Your answer is the lines below, exactly, from the one that contains "588Q64 552 30" through the one that contains "262L628 280Q635 288", both included.

> _Extracted data_
================

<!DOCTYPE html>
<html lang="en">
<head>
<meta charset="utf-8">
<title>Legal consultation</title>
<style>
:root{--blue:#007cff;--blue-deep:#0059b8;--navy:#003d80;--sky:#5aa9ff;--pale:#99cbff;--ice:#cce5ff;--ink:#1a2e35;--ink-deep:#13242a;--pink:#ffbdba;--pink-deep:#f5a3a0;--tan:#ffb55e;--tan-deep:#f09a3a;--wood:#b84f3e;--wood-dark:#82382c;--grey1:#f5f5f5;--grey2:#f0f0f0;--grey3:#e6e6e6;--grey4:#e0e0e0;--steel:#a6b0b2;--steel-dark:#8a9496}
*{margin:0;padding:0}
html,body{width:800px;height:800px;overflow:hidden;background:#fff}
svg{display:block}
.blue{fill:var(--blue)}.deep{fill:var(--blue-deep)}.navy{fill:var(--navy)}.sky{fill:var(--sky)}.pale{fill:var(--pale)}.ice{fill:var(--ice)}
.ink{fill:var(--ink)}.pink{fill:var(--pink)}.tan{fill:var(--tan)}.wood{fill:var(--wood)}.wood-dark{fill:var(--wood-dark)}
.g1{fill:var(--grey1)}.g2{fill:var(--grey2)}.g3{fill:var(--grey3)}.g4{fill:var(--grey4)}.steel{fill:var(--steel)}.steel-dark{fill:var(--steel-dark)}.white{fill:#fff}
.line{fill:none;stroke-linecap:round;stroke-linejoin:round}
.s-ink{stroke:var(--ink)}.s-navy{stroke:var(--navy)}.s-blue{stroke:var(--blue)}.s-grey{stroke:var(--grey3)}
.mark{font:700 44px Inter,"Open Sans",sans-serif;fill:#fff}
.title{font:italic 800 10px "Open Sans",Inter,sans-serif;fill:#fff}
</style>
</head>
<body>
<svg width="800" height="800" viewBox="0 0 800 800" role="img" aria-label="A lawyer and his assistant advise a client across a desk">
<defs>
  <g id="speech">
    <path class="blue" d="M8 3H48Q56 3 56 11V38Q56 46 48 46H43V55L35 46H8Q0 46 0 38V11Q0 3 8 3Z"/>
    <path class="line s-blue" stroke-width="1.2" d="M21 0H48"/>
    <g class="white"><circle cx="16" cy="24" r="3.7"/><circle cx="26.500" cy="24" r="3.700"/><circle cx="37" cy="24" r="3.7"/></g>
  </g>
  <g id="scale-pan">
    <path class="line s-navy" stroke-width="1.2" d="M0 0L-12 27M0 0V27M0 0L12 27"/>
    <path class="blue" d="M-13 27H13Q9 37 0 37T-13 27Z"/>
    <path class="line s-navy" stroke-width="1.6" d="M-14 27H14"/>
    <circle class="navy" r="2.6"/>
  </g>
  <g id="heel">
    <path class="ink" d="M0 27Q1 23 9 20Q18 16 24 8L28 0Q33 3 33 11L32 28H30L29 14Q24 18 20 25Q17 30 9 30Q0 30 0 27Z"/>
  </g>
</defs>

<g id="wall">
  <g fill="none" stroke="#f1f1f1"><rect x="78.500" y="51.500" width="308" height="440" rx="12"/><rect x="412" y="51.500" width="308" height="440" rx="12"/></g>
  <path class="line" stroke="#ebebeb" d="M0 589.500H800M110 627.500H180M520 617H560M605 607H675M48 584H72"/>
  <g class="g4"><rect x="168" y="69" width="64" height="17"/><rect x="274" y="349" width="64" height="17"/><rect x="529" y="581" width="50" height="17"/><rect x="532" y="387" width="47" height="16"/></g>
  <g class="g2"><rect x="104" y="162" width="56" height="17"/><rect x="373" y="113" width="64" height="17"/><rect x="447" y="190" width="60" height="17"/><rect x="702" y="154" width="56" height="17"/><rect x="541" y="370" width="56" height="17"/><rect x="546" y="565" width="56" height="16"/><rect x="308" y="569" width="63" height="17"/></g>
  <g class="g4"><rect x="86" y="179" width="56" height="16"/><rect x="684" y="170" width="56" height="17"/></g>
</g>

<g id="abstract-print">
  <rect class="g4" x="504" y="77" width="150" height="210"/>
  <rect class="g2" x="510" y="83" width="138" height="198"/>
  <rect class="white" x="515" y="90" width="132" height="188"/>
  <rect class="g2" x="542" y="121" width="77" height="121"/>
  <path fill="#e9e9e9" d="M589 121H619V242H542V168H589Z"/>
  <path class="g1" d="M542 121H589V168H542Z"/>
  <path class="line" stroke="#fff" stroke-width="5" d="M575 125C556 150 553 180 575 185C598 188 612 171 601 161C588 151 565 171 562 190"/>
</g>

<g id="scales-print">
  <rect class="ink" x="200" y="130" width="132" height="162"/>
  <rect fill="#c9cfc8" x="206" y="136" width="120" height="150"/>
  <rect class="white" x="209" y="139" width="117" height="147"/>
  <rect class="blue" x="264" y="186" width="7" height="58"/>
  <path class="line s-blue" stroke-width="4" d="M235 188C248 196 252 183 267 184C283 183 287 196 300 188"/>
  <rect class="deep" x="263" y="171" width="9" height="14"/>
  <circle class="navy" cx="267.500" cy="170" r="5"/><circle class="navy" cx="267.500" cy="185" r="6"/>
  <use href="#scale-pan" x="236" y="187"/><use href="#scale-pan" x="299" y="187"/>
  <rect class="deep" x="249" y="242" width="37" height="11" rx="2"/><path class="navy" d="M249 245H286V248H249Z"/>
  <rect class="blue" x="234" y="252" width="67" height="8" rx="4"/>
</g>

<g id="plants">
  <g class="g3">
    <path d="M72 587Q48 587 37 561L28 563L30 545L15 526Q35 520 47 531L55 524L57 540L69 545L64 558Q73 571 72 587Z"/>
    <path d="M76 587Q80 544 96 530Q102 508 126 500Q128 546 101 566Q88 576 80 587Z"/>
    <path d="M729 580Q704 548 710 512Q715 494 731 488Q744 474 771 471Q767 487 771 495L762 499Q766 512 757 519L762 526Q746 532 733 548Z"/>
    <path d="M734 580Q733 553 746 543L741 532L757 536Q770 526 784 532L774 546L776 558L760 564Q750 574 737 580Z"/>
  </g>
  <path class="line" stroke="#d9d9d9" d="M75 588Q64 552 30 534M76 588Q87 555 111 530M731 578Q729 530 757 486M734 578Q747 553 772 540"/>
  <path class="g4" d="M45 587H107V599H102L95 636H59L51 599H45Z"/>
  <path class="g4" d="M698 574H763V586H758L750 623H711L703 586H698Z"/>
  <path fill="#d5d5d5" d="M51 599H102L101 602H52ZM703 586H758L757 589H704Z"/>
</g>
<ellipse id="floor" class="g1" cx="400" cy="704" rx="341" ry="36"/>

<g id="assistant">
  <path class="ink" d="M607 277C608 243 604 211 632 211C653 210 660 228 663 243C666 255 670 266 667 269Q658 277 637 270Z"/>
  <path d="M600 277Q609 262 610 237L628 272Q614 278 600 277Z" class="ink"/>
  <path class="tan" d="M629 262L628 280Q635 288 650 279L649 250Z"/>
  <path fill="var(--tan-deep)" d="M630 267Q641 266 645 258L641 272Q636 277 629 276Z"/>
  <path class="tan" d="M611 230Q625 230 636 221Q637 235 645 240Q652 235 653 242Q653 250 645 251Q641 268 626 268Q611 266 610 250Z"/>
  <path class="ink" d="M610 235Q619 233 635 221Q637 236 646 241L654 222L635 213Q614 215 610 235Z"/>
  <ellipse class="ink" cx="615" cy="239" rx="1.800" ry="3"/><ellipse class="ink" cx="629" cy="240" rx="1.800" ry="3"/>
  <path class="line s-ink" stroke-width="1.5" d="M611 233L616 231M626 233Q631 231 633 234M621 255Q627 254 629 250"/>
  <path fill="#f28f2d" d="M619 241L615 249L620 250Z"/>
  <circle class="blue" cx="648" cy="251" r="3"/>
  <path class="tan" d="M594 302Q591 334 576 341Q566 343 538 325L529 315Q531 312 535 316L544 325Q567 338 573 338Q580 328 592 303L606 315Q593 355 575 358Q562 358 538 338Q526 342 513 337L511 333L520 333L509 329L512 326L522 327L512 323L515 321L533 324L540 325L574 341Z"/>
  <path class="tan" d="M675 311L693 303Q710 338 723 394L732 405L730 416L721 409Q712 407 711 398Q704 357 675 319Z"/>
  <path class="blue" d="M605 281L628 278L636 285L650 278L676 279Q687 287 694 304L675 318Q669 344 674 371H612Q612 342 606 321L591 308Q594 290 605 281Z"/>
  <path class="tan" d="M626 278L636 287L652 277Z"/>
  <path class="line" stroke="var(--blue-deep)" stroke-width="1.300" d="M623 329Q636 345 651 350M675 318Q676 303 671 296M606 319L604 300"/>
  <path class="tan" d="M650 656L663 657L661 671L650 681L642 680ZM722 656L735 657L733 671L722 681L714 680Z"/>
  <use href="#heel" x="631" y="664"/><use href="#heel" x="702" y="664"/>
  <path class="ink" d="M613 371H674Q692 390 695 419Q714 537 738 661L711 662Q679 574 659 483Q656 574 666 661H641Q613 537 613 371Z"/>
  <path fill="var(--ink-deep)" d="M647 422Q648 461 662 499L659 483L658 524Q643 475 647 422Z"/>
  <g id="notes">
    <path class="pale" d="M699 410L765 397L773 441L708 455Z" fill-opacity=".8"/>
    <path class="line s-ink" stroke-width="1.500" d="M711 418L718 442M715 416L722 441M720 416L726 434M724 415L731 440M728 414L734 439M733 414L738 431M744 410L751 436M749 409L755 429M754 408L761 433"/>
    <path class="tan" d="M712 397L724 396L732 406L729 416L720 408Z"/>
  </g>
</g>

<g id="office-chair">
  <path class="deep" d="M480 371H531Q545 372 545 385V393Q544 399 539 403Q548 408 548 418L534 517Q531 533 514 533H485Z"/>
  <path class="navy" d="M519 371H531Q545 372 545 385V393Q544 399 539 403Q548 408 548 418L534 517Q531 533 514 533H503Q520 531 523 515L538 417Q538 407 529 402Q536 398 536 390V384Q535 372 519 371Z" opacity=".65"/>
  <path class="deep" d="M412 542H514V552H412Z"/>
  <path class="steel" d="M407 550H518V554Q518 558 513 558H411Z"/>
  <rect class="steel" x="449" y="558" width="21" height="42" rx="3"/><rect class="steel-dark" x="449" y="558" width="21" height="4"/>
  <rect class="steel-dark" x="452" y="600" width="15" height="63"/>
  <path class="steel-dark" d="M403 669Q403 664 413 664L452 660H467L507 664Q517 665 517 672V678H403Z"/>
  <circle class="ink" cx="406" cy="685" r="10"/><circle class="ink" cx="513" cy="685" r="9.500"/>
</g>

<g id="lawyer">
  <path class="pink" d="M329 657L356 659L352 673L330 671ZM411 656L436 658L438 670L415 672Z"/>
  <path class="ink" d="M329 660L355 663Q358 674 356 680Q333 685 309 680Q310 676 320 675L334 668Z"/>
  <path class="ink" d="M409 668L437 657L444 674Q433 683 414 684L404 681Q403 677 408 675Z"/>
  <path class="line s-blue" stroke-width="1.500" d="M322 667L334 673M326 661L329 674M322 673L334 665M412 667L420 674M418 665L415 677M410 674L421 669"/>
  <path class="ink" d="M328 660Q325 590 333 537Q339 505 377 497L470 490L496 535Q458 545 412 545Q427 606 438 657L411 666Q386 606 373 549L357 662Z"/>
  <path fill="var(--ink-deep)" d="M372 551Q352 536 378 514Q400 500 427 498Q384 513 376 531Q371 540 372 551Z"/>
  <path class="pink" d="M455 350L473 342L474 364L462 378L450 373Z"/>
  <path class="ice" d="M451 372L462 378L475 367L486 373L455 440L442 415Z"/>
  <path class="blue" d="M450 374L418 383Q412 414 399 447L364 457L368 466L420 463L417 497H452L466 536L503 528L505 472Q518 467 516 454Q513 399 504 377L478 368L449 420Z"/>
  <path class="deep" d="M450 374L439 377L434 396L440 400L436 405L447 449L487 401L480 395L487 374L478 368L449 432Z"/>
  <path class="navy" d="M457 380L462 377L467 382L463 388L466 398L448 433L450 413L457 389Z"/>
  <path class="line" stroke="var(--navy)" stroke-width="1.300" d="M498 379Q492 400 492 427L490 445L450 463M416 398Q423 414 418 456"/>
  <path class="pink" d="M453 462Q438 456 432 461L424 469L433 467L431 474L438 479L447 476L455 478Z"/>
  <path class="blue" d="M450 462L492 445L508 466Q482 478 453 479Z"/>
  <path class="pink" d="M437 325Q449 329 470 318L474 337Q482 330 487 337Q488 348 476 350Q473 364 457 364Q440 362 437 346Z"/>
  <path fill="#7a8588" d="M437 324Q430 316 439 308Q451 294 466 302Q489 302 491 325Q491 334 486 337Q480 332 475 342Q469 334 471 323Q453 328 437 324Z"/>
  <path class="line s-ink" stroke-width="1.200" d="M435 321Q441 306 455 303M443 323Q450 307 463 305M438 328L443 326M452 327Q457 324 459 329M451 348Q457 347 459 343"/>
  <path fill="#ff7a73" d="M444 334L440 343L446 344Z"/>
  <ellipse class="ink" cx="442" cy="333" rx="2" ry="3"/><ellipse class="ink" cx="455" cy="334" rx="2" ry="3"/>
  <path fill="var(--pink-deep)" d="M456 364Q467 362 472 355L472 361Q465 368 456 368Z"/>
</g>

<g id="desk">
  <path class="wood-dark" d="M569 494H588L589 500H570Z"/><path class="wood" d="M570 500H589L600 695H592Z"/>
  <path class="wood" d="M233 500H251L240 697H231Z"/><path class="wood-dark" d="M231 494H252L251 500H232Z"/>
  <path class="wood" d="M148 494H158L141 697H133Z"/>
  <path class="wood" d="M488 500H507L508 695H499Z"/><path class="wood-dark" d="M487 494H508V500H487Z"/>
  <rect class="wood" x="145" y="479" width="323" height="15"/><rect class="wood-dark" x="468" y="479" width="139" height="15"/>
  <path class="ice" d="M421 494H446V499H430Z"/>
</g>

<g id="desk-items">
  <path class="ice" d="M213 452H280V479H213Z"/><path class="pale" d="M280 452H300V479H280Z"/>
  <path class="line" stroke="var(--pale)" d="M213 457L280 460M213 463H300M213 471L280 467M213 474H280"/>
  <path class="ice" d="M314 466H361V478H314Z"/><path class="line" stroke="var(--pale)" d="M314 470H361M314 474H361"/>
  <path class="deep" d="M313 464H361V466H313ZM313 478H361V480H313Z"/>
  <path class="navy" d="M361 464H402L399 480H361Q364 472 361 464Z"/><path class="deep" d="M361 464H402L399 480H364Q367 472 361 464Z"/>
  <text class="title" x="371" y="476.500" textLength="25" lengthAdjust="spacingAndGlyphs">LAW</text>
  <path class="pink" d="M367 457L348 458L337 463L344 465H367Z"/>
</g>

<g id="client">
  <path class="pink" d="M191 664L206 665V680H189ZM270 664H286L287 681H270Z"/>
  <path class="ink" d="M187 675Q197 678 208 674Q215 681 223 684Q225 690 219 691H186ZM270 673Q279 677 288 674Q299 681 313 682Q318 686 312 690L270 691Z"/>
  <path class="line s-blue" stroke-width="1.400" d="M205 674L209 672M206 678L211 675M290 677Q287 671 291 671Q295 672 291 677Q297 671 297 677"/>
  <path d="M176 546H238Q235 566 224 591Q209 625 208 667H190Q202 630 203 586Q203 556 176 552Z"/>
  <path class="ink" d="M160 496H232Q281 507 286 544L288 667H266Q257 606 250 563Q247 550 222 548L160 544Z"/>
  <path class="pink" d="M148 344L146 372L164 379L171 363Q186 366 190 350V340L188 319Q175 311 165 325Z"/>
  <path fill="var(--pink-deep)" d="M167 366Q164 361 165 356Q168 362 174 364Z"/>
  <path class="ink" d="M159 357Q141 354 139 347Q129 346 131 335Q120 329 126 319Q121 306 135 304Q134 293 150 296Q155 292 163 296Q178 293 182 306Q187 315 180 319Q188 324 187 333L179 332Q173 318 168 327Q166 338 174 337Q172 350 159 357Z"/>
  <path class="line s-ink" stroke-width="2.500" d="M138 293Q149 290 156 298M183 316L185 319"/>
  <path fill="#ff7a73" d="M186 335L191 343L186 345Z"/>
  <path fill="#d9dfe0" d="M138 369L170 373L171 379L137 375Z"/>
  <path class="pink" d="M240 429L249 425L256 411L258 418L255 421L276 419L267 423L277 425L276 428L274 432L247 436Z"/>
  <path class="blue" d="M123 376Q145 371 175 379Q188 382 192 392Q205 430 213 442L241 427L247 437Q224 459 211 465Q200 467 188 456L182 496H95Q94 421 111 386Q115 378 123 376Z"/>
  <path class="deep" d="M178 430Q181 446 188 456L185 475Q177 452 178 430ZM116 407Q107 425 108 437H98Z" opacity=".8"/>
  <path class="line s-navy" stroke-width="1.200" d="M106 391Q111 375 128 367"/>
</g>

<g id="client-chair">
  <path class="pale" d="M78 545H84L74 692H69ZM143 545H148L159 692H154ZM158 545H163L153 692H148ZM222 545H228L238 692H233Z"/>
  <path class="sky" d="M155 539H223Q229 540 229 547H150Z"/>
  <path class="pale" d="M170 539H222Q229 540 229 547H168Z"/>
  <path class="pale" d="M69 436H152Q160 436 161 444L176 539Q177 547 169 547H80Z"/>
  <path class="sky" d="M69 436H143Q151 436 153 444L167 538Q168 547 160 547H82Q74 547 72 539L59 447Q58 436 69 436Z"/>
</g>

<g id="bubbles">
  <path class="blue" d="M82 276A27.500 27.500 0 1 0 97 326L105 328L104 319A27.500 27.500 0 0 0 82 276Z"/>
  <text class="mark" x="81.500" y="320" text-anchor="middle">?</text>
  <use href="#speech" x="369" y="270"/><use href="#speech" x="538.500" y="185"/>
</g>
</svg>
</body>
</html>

================

> _Response to this task_
  <path class="line" stroke="#d9d9d9" d="M75 588Q64 552 30 534M76 588Q87 555 111 530M731 578Q729 530 757 486M734 578Q747 553 772 540"/>
  <path class="g4" d="M45 587H107V599H102L95 636H59L51 599H45Z"/>
  <path class="g4" d="M698 574H763V586H758L750 623H711L703 586H698Z"/>
  <path fill="#d5d5d5" d="M51 599H102L101 602H52ZM703 586H758L757 589H704Z"/>
</g>
<ellipse id="floor" class="g1" cx="400" cy="704" rx="341" ry="36"/>

<g id="assistant">
  <path class="ink" d="M607 277C608 243 604 211 632 211C653 210 660 228 663 243C666 255 670 266 667 269Q658 277 637 270Z"/>
  <path d="M600 277Q609 262 610 237L628 272Q614 278 600 277Z" class="ink"/>
  <path class="tan" d="M629 262L628 280Q635 288 650 279L649 250Z"/>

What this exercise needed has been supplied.